• Aim of the task: Where does the string "href" occur in the records? Copy each line that holds it.
= Beginning of Section =
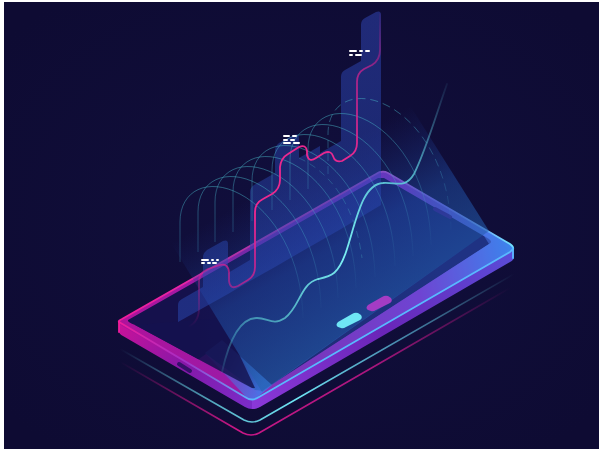
<!DOCTYPE html>
<html lang="en">
<head>
<meta charset="utf-8">
<title>Isometric data chart on a phone</title>
<style>
:root{--paper:#fff;--night:#0f0d36;--pink:#e0188f;--violet:#8a1fb4;--blue:#3c78e6;--cyan:#6fe6f5;--teal:#3fb0b8;--bar:#2f49b8}
html,body{margin:0;height:100%;overflow:hidden;background:var(--paper)}
svg{display:block;width:600px;height:451px}
.line{fill:none;stroke-linecap:round;stroke-linejoin:round}
.arches{fill:none;stroke:url(#archFade);stroke-width:1}
.labels{stroke:#fff;stroke-width:2;stroke-linecap:round;fill:none}
</style>
</head>
<body>
<svg viewBox="0 0 600 451" role="img" aria-label="Phone lying flat with a glowing chart rising from its screen">
<defs>
<radialGradient id="sky" cx="50%" cy="50%" r="65%"><stop offset="0" stop-color="#110f3d"/><stop offset="1" stop-color="#0e0b33"/></radialGradient>
<linearGradient id="rim" gradientUnits="userSpaceOnUse" x1="119" y1="322" x2="513" y2="248"><stop offset="0" stop-color="#b0129b"/><stop offset=".45" stop-color="#8a22b0"/><stop offset=".75" stop-color="#7d35cc"/><stop offset="1" stop-color="#3c86ee"/></linearGradient>
<linearGradient id="sideLeft" gradientUnits="userSpaceOnUse" x1="119" y1="325" x2="252" y2="405"><stop offset="0" stop-color="#c8129a"/><stop offset=".5" stop-color="#8518a8"/><stop offset="1" stop-color="#7a2cc8"/></linearGradient>
<linearGradient id="sideRight" gradientUnits="userSpaceOnUse" x1="252" y1="405" x2="513" y2="255"><stop offset="0" stop-color="#8a38d8"/><stop offset=".5" stop-color="#6a25b8"/><stop offset="1" stop-color="#5a4cd8"/></linearGradient>
<linearGradient id="edgeFront" gradientUnits="userSpaceOnUse" x1="119" y1="322" x2="252" y2="400"><stop offset="0" stop-color="#f01c9c"/><stop offset=".5" stop-color="#a030c8"/><stop offset="1" stop-color="#58b8ff"/></linearGradient>
<linearGradient id="edgeBack" gradientUnits="userSpaceOnUse" x1="119" y1="322" x2="513" y2="248"><stop offset="0" stop-color="#f01c9c"/><stop offset=".6" stop-color="#d03cb8"/><stop offset=".85" stop-color="#7a70f0"/><stop offset="1" stop-color="#6fe0ff"/></linearGradient>
<linearGradient id="screen" gradientUnits="userSpaceOnUse" x1="190" y1="290" x2="440" y2="270"><stop offset="0" stop-color="#15114c"/><stop offset="1" stop-color="#171d66"/></linearGradient>
<linearGradient id="beam" gradientUnits="userSpaceOnUse" x1="372" y1="322" x2="288" y2="176"><stop offset="0" stop-color="#2462b0" stop-opacity=".62"/><stop offset=".5" stop-color="#2050a8" stop-opacity=".48"/><stop offset="1" stop-color="#1c3490" stop-opacity="0"/></linearGradient>
<linearGradient id="rimGlow" gradientUnits="userSpaceOnUse" x1="212" y1="376" x2="256" y2="398"><stop offset="0" stop-color="#3c78e6" stop-opacity=".35"/><stop offset="1" stop-color="#3f80f0"/></linearGradient>
<linearGradient id="barFill" gradientUnits="userSpaceOnUse" x1="0" y1="10" x2="0" y2="325"><stop offset="0" stop-color="#2a3a9c" stop-opacity=".65"/><stop offset=".5" stop-color="#2a48b4" stop-opacity=".45"/><stop offset="1" stop-color="#2a4ab4" stop-opacity=".5"/></linearGradient>
<linearGradient id="archFade" gradientUnits="userSpaceOnUse" x1="0" y1="185" x2="0" y2="325"><stop offset="0" stop-color="#46b4c4" stop-opacity=".5"/><stop offset=".5" stop-color="#3f9cc0" stop-opacity=".35"/><stop offset="1" stop-color="#3f9cc0" stop-opacity="0"/></linearGradient>
<linearGradient id="pinkTrend" gradientUnits="userSpaceOnUse" x1="185" y1="325" x2="390" y2="14"><stop offset="0" stop-color="#e0188f" stop-opacity="0"/><stop offset=".2" stop-color="#d8208f" stop-opacity=".75"/><stop offset=".35" stop-color="#f0288f"/><stop offset=".62" stop-color="#e8288f"/><stop offset=".85" stop-color="#b8228c" stop-opacity=".8"/><stop offset="1" stop-color="#a0208c" stop-opacity="0"/></linearGradient>
<linearGradient id="cyanTrend" gradientUnits="userSpaceOnUse" x1="222" y1="372" x2="447" y2="84"><stop offset="0" stop-color="#4fc0d0" stop-opacity=".15"/><stop offset=".22" stop-color="#5cc8d0" stop-opacity=".8"/><stop offset=".45" stop-color="#7cf0f4"/><stop offset=".72" stop-color="#5cc8d8" stop-opacity=".9"/><stop offset="1" stop-color="#4fa0c0" stop-opacity=".1"/></linearGradient>
<linearGradient id="cyanFloor" gradientUnits="userSpaceOnUse" x1="120" y1="0" x2="514" y2="0"><stop offset="0" stop-color="#6fe6f5" stop-opacity="0"/><stop offset=".25" stop-color="#6fe6f5" stop-opacity=".75"/><stop offset=".45" stop-color="#6fe6f5"/><stop offset=".7" stop-color="#5cb8d8" stop-opacity=".75"/><stop offset="1" stop-color="#6fe6f5" stop-opacity="0"/></linearGradient>
<linearGradient id="pinkFloor" gradientUnits="userSpaceOnUse" x1="120" y1="0" x2="510" y2="0"><stop offset="0" stop-color="#e0188f" stop-opacity="0"/><stop offset=".3" stop-color="#e0188f" stop-opacity=".9"/><stop offset=".65" stop-color="#d0188f" stop-opacity=".8"/><stop offset="1" stop-color="#e0188f" stop-opacity="0"/></linearGradient>
<path id="arch" d="M180 262V222C180 190 208 177 240 194C274 212 302 258 303 318"/>
<path id="key" d="M-11 2Q-14 5 -11 7L-8 8Q-6 9 -3 7L11 0Q14-2 12-5L9-7Q6-8 3-6Z"/>
</defs>

<rect x="4" y="2" width="595" height="447" fill="url(#sky)"/>

<g id="floor-lines" class="line" stroke-width="1.6">
<path d="M120 349L244 420Q252 424 260 420L514 274" stroke="url(#cyanFloor)"/>
<path d="M122 363L243 433Q251 437 259 433L510 288" stroke="url(#pinkFloor)"/>
</g>

<g id="phone">
<path d="M119 321V331Q119 334 123 336L245 407Q252 411 259 407V396Z" fill="url(#sideLeft)"/>
<path d="M252 398V409Q256 409 260 407L510 262Q514 260 514 257V247Z" fill="url(#sideRight)"/>
<path d="M122 319L376 174Q382 170 388 173L510 244Q516 248 510 252L259 397Q252 402 245 397L122 326Q116 322 122 319Z" fill="url(#rim)"/>
<path d="M128 320L378 178L384 178L489 239Q493 242 489 244L262 391L255 390L135 325Q127 322 128 320Z" fill="url(#screen)"/>
<path d="M192 364L206 354L255 390L262 391L489 244L484 236L510 247L254 399Z" fill="url(#rim)" opacity=".55"/>
<path d="M222 340L205 353L246 397L254 400L272 385Z" fill="url(#rimGlow)" opacity=".8"/>
<path d="M135 325L222 318L255 388L252 388Z" fill="#15124f" opacity=".8"/>
<g fill="none" stroke-width="1.8" stroke-linecap="round" stroke-linejoin="round">
<path d="M119 322Q118 321 122 319L376 174Q382 170 388 173L510 244Q514 247 513 249" stroke="url(#edgeBack)"/>
<path d="M119 322L245 397Q252 402 259 397L510 252Q513 250 513 248V258" stroke="url(#edgeFront)"/>
<path d="M119 322V332" stroke="#f01c9c"/>
</g>
<path d="M179 364L190 371" stroke="#351068" stroke-width="4" stroke-linecap="round"/>
<path d="M435 209L450 217" stroke="#3b1a86" stroke-width="4" stroke-linecap="round"/>
</g>

<path id="light-beam" d="M168 238L262 392L489 231L404 96Z" fill="url(#beam)"/>
<path d="M255 391L259 396L491 262L508 249L489 231L262 391Z" fill="#3b7be8" opacity=".22"/>

<g id="bars" fill="url(#barFill)">
<path d="M178 322V305Q178 301 182 299L203 287V308Z"/>
<path d="M203 308V257Q203 253 207 250L223 241Q228 239 228 244V294Z"/>
<path d="M228 294V273L250 260V281Z"/>
<path d="M250 281V192Q250 188 254 185L275 173V267Z"/>
<path d="M275 267V151Q275 146 279 143L294 135Q299 133 299 138V253Z"/>
<path d="M299 253V158L320 146V241Z"/>
<path d="M320 241V153L341 141V229Z"/>
<path d="M341 229V77Q341 72 345 70L361 61V217Z"/>
<path d="M361 217V25Q361 20 365 18L376 12Q381 10 381 15V205Z"/>
</g>

<g id="arches" class="arches">
<use href="#arch"/>
<use href="#arch" x="18" y="-10"/>
<use href="#arch" x="35" y="-20"/>
<use href="#arch" x="53" y="-30"/>
<use href="#arch" x="72" y="-41"/>
<use href="#arch" x="92" y="-52"/>
<use href="#arch" x="110" y="-62"/>
<use href="#arch" x="128" y="-73"/>
<use href="#arch" x="148" y="-88" stroke-dasharray="8 5"/>
<path d="M299 158C330 172 355 205 362 258" stroke="#46b4c4" stroke-opacity=".3" stroke-dasharray="7 5"/>
</g>

<path id="cyan-trend" class="line" stroke="url(#cyanTrend)" stroke-width="1.8" d="M222 372C230 336 241 318 257 318C268 318 273 326 285 318C300 307 300 284 318 279C331 276 338 275 346 252C356 222 362 184 383 183C396 182 405 189 414 174C426 150 436 115 447 84"/>

<path id="pink-trend" class="line" stroke="url(#pinkTrend)" stroke-width="1.8" d="M185 328Q199 324 199 308V281Q199 273 208 269L220 265Q228 263 229 272V281Q230 290 238 286L248 280Q255 276 255 267V212Q255 203 263 199L272 194Q280 189 280 180V167Q281 158 288 154L299 147Q306 144 307 151V155Q309 163 316 158L324 153Q331 150 333 156Q335 163 342 161L350 156Q357 152 357 143V82Q357 73 364 69L372 65Q380 60 380 50V14"/>

<g id="chart-labels" class="labels">
<path d="M350 51H356M360 51H362M366 51H369M350 55H352M356 55H361"/>
<path d="M284 136H289M293 136H296M284 140H287M291 140H294M284 143H290M294 143H299"/>
<path d="M202 260H208M212 260H213M217 260H218M202 263H204M208 263H210M213 263H216"/>
</g>

<g id="legend">
<use href="#key" x="349" y="320" fill="#6fe6f5"/>
<use href="#key" x="379" y="303" fill="#a43cc4"/>
</g>
</svg>
</body>
</html>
= End of Section =
• Reply:
<use href="#arch"/>
<use href="#arch" x="18" y="-10"/>
<use href="#arch" x="35" y="-20"/>
<use href="#arch" x="53" y="-30"/>
<use href="#arch" x="72" y="-41"/>
<use href="#arch" x="92" y="-52"/>
<use href="#arch" x="110" y="-62"/>
<use href="#arch" x="128" y="-73"/>
<use href="#arch" x="148" y="-88" stroke-dasharray="8 5"/>
<use href="#key" x="349" y="320" fill="#6fe6f5"/>
<use href="#key" x="379" y="303" fill="#a43cc4"/>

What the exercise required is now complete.